Though Mr. Trump will undoubtedly pump up the crowd, the NRA nevertheless will continue to face the brewing battle with New York as well as a new one with Los Angeles.
The NRA sued Gov. Andrew Cuomo and the State Department of Financial Services in May, saying New York was violating the NRA’s right to free speech by discouraging banks and insurance companies from doing business with the group.
“I have very little sympathy for them. They’ve been a longtime nemesis to me,” Mr. Cuomo said last year. “If the NRA goes away, I will remember the NRA in my thoughts and prayers.”
A federal judge in November allowed the case to proceed on First Amendment grounds, and the NRA has received support from the American Civil Liberties Union.
But the state’s new attorney general, Letitia James, also has vowed to investigate the NRA’s status as a nonprofit social welfare organization, which entitles it to significant tax benefits.

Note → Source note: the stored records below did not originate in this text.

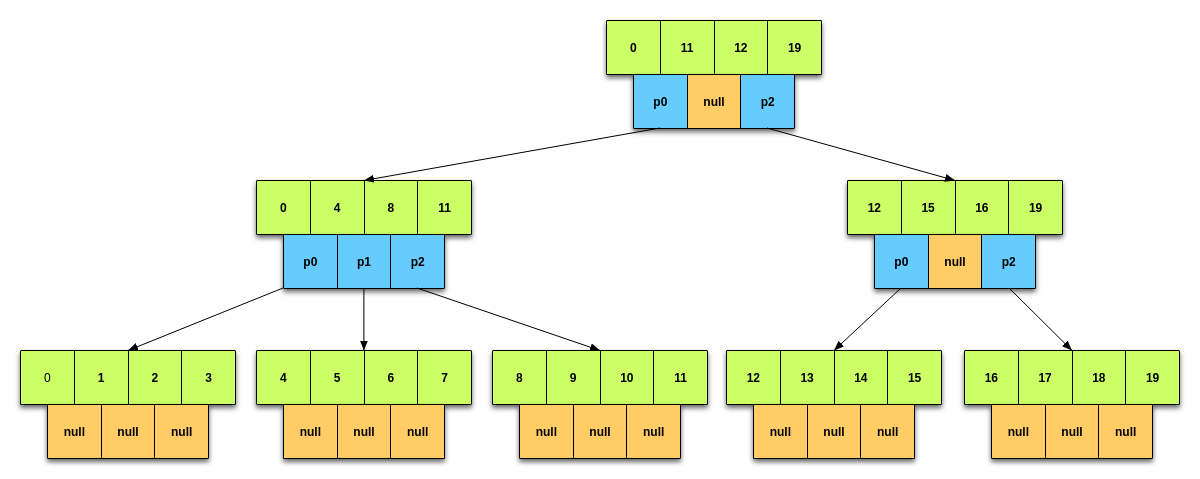
<!DOCTYPE html>
<html lang="en">
<head>
<meta charset="utf-8">
<title>Search tree with keys and pointers</title>
<style>
:root {
  --paper: #ffffff;
  --ink: #000000;
  --key: #ccff66;
  --pointer: #66ccff;
  --empty: #ffcc66;
  --shadow: 0 3px 5px rgba(0, 0, 0, .6);
}
* { box-sizing: border-box; }
html, body { margin: 0; }
body { background: var(--paper); }
.tree {
  position: relative;
  width: 1200px;
  height: 479px;
  overflow: hidden;
  color: var(--ink);
  font: bold 12px/14px "Liberation Sans", sans-serif;
}
.node {
  position: absolute;
  left: var(--x);
  top: var(--y);
  width: 216px;
  display: flex;
  flex-direction: column;
  align-items: center;
}
.keys, .pointers {
  display: flex;
  height: 55px;
  border: 1px solid var(--ink);
  border-radius: 1px;
  box-shadow: var(--shadow);
}
.keys { width: 216px; background: var(--key); }
.pointers { position: relative; width: 162px; margin-top: -1px; background: var(--pointer); }
.node span {
  flex: 1 1 0;
  display: flex;
  align-items: center;
  justify-content: center;
}
.node span + span { border-left: 1px solid var(--ink); }
.node .empty { background: var(--empty); }
.node .light { font-weight: normal; }
.links { position: absolute; left: 0; top: 0; }
.links line { stroke: var(--ink); stroke-width: 1; }
.links polygon { fill: var(--ink); }
</style>
</head>
<body>
<main class="tree">
  <section class="node" style="--x:606px;--y:20px">
    <div class="keys"><span>0</span><span>11</span><span>12</span><span>19</span></div>
    <div class="pointers"><span>p0</span><span class="empty">null</span><span>p2</span></div>
  </section>

  <section class="node" style="--x:256px;--y:180px">
    <div class="keys"><span>0</span><span>4</span><span>8</span><span>11</span></div>
    <div class="pointers"><span>p0</span><span>p1</span><span>p2</span></div>
  </section>
  <section class="node" style="--x:847px;--y:180px">
    <div class="keys"><span>12</span><span>15</span><span>16</span><span>19</span></div>
    <div class="pointers"><span>p0</span><span class="empty">null</span><span>p2</span></div>
  </section>

  <section class="node" style="--x:20px;--y:350px">
    <div class="keys"><span class="light">0</span><span>1</span><span>2</span><span>3</span></div>
    <div class="pointers"><span class="empty">null</span><span class="empty">null</span><span class="empty">null</span></div>
  </section>
  <section class="node" style="--x:256px;--y:350px">
    <div class="keys"><span>4</span><span>5</span><span>6</span><span>7</span></div>
    <div class="pointers"><span class="empty">null</span><span class="empty">null</span><span class="empty">null</span></div>
  </section>
  <section class="node" style="--x:492px;--y:350px">
    <div class="keys"><span>8</span><span>9</span><span>10</span><span>11</span></div>
    <div class="pointers"><span class="empty">null</span><span class="empty">null</span><span class="empty">null</span></div>
  </section>
  <section class="node" style="--x:726px;--y:350px">
    <div class="keys"><span>12</span><span>13</span><span>14</span><span>15</span></div>
    <div class="pointers"><span class="empty">null</span><span class="empty">null</span><span class="empty">null</span></div>
  </section>
  <section class="node" style="--x:964px;--y:350px">
    <div class="keys"><span>16</span><span>17</span><span>18</span><span>19</span></div>
    <div class="pointers"><span class="empty">null</span><span class="empty">null</span><span class="empty">null</span></div>
  </section>

  <svg class="links" width="1200" height="479" viewBox="0 0 1200 479" aria-hidden="true">
    <defs>
      <marker id="arrowhead" markerUnits="userSpaceOnUse" markerWidth="10" markerHeight="8" refX="10" refY="4" orient="auto">
        <polygon points="0,0 10,4 0,8"/>
      </marker>
    </defs>
    <g marker-end="url(#arrowhead)">
      <line x1="660" y1="128" x2="364" y2="180.5" marker-end="url(#arrowhead)"/>
      <line x1="767" y1="128" x2="955" y2="180.5" marker-end="url(#arrowhead)"/>
      <line x1="283" y1="288" x2="128" y2="350.5" marker-end="url(#arrowhead)"/>
      <line x1="363.9" y1="288" x2="363.9" y2="350.5" marker-end="url(#arrowhead)"/>
      <line x1="417" y1="288" x2="600" y2="350.5" marker-end="url(#arrowhead)"/>
      <line x1="901" y1="288" x2="834" y2="350.5" marker-end="url(#arrowhead)"/>
      <line x1="1009" y1="288" x2="1072" y2="350.5" marker-end="url(#arrowhead)"/>
    </g>
  </svg>
</main>
</body>
</html>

The person familiar with the inner workings of the group said the NRA cut a large sum of money out of its budget heading into 2019, with no major layoffs, to help pay for legal fees to fight New York, calling it a must-win situation.
“We’ll dig out of the debt incurred in the presidential and in the ‘18 election,” they said. “But if we walk away from this lawsuit or if we try to switch horses in the middle of this, or we try to do this on the cheap, the results could be catastrophic … and that does not make sense.”
On Wednesday, the NRA filed a lawsuit in federal court in California, arguing that Los Angeles is running afoul of the group’s free speech rights with an ordinance that requires city contractors to disclose their ties to the NRA.
“This is modern-day McCarthyism, and my clients are confident no judge will let it stand,” said Chuck Michel, lead attorney for the NRA in the case.
A spokesman for the office of Los Angeles City Attorney Michael Feuer said the city will vigorously defend the ordinance, which took effect April 1 after the City Council approved it in February.